Convent. From there she went to St Mary’s Convent,
Ponsonby, where she met Mina Foley, the New
Zealand coloratura soprano, who was then a pupil at
the convent. The two girls became great friends; both
had a common interest — art …
“Barbara took dancing lessons under Pat McMinn, of
New Lynn, well-known teacher and radio star. Later
she joined the Auckland Operatic Society and appeared in several productions, including Showboat,

The Avondale Historical Journal

Page 4
Chu Chin Chow, The Bartered Bride, Dear Miss
Phoebe, Poison Pen, and Sit Down a Minute, Adrian.
“This talented young lady is no newcomer to the radio,
having appeared in several radio productions and talent
quests. She also took part in the Quiz Kids sessions
conducted by Jack Maybury.

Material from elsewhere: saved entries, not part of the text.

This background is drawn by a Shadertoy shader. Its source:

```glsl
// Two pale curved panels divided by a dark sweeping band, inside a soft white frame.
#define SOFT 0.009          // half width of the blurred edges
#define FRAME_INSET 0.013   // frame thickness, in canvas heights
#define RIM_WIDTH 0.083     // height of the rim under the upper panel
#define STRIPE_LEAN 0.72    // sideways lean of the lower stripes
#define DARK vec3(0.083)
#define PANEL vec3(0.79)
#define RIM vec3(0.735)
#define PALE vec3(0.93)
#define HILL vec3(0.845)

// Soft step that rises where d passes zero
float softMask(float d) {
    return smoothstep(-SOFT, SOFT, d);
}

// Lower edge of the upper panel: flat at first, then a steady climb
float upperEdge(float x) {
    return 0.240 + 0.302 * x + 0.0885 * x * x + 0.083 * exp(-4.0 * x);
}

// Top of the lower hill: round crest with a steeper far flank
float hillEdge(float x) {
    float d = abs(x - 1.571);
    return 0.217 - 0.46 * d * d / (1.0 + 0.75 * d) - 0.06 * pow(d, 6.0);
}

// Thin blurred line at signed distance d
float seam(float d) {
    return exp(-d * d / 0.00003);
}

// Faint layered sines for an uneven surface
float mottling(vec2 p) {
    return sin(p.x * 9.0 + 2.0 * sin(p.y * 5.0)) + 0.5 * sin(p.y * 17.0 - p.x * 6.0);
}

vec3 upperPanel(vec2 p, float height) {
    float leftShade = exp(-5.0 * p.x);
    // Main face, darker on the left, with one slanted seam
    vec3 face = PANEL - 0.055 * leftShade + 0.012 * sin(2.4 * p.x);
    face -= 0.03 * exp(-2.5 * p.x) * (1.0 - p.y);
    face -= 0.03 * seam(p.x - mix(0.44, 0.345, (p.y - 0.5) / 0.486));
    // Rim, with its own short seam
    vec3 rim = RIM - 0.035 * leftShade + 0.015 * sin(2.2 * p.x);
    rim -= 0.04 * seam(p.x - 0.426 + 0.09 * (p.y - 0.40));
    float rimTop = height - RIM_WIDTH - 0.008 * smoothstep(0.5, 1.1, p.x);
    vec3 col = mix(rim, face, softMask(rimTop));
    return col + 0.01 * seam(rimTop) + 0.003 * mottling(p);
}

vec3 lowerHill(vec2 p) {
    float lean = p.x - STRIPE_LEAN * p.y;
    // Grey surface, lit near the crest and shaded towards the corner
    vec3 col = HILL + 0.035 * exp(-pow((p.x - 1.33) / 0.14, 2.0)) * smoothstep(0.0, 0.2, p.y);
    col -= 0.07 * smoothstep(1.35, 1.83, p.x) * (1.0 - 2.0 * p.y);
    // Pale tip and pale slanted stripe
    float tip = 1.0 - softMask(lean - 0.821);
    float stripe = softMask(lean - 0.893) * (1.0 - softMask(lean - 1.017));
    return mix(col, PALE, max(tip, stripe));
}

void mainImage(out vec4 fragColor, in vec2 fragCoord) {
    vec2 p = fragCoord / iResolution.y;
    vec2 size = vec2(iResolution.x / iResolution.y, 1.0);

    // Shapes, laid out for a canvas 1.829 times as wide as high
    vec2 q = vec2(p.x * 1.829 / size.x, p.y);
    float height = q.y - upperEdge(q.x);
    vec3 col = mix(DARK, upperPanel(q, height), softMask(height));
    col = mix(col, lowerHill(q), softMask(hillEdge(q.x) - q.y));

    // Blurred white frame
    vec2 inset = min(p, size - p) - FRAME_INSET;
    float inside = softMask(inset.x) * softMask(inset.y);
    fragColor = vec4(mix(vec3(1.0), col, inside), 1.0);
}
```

She has broadcast over
both Commercial and National stations …
“Of the future of Avondale she expresses quiet confidence. New blocks of shops going up, new community
lighting, more civic pride, and new homes for the increasing population. These, according to Barbara, are
signs of a new era and progress in the life of her home
town.”

attractive offices. The colour scheme calls for dark red
and black mottled lino, and panelled plywood walls
waxed to natural wood colour, with warm grey enamelled doors and architraves. Louvre windows will be fitted to the old building.
“Fifty of the seventy-five machines needed to complete
this unit — a step in a comprehensive plan for a
£6,000,000 factory — have been installed. Thermostat
controlled heating is proving very successful, keeping
workroom temperature at a constant 62 degrees.
“The cleaning up of the section and recreation area has
been delayed by unfavourable weather, and for this reason too, the painting which will make the two buildings
seem a harmonious whole has not yet been finished.”

Steele’s New Factory
From Avondale Advance, September 1953. The first
part of Steele’s factory dated from just after World
War II, and can be seen at the left side of the artist’s
impression on page 2. In 1953, this was extended, and
the entire factory extended yet again, dramatically
changing the Rosebank Road frontage, in the mid
1960s. Later, it became the Lydiard shoe factory, then
Department of Labour and Social Welfare.
“Excellent progress is being made with work on the
Avondale factory of Steele’s Corsetieres Ltd, and the
management proposes to invite the community to a
special opening celebration some Saturday afternoon
next month with ice cream for the youngsters and conducted tours for parents and young women interested
in working there.
“The existing machinery has been moved from the old
building into the new, and the old building is being
thoroughly remodelled inside to accommodate

The Avondale Historical Journal
Published by:
the Avondale-Waterview Historical Society Inc.
Editor: Lisa J. Truttman
Society contact:
19 Methuen Road, Avondale, Auckland 0600
Phone: (09) 828-8494, 027 4040 804
email: historian@avondale.org.nz
Society information:
Website: http://sites.google.com/site/avondalehistory/
Subscriptions: $15 individual
$20 couple/family
$30 corporate

Copies of Avondale Historical Journal and AWHS
Newsletter produced for us by
Words Incorporated, 557 Blockhouse Bay Road,
Blockhouse Bay.
The Society and AHJ editorial staff thank

Avondale Business
Association
for their continued support and sponsorship of this
publication.